### Records for the exercise
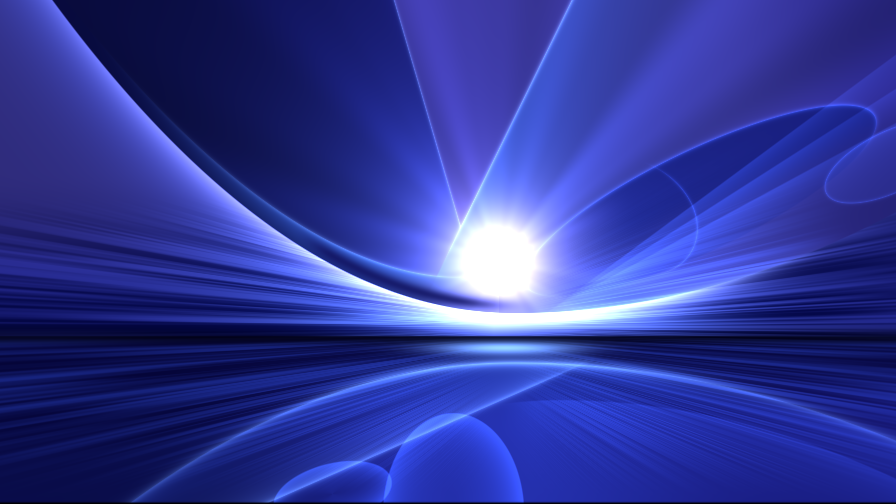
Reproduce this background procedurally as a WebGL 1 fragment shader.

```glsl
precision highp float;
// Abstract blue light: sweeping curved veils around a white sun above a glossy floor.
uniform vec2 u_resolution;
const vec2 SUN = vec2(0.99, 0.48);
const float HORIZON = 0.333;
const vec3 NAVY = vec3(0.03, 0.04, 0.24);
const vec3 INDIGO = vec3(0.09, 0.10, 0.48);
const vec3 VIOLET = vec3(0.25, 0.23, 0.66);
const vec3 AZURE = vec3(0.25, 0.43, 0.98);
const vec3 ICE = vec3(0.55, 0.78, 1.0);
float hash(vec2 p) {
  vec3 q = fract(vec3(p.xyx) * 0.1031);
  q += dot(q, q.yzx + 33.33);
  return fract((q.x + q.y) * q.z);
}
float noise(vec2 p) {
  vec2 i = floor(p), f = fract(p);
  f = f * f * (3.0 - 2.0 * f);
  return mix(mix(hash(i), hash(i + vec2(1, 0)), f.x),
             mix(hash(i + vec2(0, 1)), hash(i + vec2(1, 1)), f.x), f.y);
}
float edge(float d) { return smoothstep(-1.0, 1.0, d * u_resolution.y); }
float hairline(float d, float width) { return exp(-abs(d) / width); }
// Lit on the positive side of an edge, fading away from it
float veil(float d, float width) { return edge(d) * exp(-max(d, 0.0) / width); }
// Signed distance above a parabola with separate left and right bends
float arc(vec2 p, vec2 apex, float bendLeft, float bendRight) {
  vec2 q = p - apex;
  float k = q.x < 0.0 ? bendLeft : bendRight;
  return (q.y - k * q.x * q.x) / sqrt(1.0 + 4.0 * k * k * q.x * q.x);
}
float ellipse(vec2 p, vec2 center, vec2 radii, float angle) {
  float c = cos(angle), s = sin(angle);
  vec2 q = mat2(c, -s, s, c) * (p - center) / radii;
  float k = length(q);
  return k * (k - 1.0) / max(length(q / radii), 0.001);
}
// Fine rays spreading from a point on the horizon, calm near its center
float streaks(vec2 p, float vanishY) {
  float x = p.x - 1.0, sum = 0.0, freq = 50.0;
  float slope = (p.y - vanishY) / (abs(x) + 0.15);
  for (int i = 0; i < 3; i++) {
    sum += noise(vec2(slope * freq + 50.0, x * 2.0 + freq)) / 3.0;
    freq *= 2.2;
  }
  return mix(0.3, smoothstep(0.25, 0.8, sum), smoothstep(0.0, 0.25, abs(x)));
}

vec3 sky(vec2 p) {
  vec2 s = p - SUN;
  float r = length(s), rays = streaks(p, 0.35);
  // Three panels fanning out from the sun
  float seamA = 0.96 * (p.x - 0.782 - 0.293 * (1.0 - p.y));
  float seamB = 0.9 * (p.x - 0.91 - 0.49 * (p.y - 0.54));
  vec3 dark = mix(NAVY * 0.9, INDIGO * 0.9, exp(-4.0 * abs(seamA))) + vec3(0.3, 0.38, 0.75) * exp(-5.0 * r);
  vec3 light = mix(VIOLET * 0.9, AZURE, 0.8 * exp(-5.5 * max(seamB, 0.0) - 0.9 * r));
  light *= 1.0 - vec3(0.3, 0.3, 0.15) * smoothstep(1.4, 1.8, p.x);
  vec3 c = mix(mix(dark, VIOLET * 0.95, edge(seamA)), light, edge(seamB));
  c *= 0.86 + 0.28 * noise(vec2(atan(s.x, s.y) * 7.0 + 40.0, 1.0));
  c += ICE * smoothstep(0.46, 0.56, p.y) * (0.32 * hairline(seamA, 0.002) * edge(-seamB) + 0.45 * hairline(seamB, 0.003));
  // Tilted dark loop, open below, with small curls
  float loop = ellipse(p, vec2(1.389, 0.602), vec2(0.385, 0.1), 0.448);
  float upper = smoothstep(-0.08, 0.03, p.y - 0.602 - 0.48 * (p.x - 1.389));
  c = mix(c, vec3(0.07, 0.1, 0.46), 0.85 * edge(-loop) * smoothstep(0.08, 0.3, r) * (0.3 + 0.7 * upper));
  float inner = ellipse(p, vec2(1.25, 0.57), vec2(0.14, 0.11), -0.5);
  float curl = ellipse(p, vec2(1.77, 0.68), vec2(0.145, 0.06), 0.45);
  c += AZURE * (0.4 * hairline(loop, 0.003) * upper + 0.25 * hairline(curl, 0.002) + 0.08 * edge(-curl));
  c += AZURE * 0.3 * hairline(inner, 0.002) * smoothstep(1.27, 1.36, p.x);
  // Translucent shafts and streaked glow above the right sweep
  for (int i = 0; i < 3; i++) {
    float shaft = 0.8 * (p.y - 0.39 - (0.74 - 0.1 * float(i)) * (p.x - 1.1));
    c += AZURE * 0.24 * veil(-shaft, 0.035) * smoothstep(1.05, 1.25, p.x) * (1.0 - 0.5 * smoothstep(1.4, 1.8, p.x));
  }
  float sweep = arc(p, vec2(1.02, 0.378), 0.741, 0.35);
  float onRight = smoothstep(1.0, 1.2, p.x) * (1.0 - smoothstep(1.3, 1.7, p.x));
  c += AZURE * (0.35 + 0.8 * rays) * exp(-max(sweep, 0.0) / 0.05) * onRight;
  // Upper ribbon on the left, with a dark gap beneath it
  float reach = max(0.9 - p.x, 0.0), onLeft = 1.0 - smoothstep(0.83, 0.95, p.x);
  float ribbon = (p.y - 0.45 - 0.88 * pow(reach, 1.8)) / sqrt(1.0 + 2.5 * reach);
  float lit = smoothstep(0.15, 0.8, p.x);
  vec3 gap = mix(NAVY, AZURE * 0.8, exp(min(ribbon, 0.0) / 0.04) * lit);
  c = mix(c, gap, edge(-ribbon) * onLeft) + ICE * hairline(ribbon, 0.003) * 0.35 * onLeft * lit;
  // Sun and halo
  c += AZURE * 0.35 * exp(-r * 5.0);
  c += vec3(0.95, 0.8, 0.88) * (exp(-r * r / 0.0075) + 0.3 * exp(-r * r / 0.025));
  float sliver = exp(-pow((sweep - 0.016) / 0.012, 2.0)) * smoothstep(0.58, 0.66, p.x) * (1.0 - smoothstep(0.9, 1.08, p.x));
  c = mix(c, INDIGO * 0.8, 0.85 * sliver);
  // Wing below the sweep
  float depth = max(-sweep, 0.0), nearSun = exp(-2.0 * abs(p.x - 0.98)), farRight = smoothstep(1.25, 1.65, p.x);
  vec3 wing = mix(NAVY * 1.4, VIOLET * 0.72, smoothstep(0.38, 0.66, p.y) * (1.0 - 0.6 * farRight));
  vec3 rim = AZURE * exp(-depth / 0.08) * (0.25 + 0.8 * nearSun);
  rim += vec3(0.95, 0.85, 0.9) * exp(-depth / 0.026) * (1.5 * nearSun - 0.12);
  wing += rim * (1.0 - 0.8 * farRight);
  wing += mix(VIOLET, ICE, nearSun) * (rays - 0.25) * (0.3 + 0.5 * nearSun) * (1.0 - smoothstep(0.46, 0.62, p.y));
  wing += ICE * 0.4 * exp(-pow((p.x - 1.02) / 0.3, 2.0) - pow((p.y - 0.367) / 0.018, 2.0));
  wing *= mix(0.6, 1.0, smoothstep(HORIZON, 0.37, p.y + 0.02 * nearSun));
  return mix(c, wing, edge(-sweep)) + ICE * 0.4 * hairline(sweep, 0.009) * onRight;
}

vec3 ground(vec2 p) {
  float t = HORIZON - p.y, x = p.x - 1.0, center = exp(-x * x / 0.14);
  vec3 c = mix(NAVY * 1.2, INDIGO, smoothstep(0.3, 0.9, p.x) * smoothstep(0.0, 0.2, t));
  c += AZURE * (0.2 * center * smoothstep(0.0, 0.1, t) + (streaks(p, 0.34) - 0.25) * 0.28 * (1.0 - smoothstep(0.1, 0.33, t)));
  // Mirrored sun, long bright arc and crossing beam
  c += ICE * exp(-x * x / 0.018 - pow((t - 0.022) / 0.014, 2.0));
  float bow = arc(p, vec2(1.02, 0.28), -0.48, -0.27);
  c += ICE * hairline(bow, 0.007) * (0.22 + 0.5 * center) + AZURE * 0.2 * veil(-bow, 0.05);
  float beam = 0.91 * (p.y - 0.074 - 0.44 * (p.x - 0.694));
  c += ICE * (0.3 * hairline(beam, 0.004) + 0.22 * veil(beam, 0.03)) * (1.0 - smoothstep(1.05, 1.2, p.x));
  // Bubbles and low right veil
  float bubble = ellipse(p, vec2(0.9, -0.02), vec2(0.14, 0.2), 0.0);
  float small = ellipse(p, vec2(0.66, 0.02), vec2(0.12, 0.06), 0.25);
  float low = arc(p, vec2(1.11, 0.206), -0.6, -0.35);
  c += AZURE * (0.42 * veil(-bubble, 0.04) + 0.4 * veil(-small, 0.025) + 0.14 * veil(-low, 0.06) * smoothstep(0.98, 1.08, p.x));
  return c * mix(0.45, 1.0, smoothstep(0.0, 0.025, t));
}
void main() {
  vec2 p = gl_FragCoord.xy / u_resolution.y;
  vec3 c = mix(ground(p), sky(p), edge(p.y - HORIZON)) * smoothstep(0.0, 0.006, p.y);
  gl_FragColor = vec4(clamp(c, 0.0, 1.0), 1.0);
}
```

### Your task
Find the lines above that hold "const", then copy each of them.

### Response
const vec2 SUN = vec2(0.99, 0.48);
const float HORIZON = 0.333;
const vec3 NAVY = vec3(0.03, 0.04, 0.24);
const vec3 INDIGO = vec3(0.09, 0.10, 0.48);
const vec3 VIOLET = vec3(0.25, 0.23, 0.66);
const vec3 AZURE = vec3(0.25, 0.43, 0.98);
const vec3 ICE = vec3(0.55, 0.78, 1.0);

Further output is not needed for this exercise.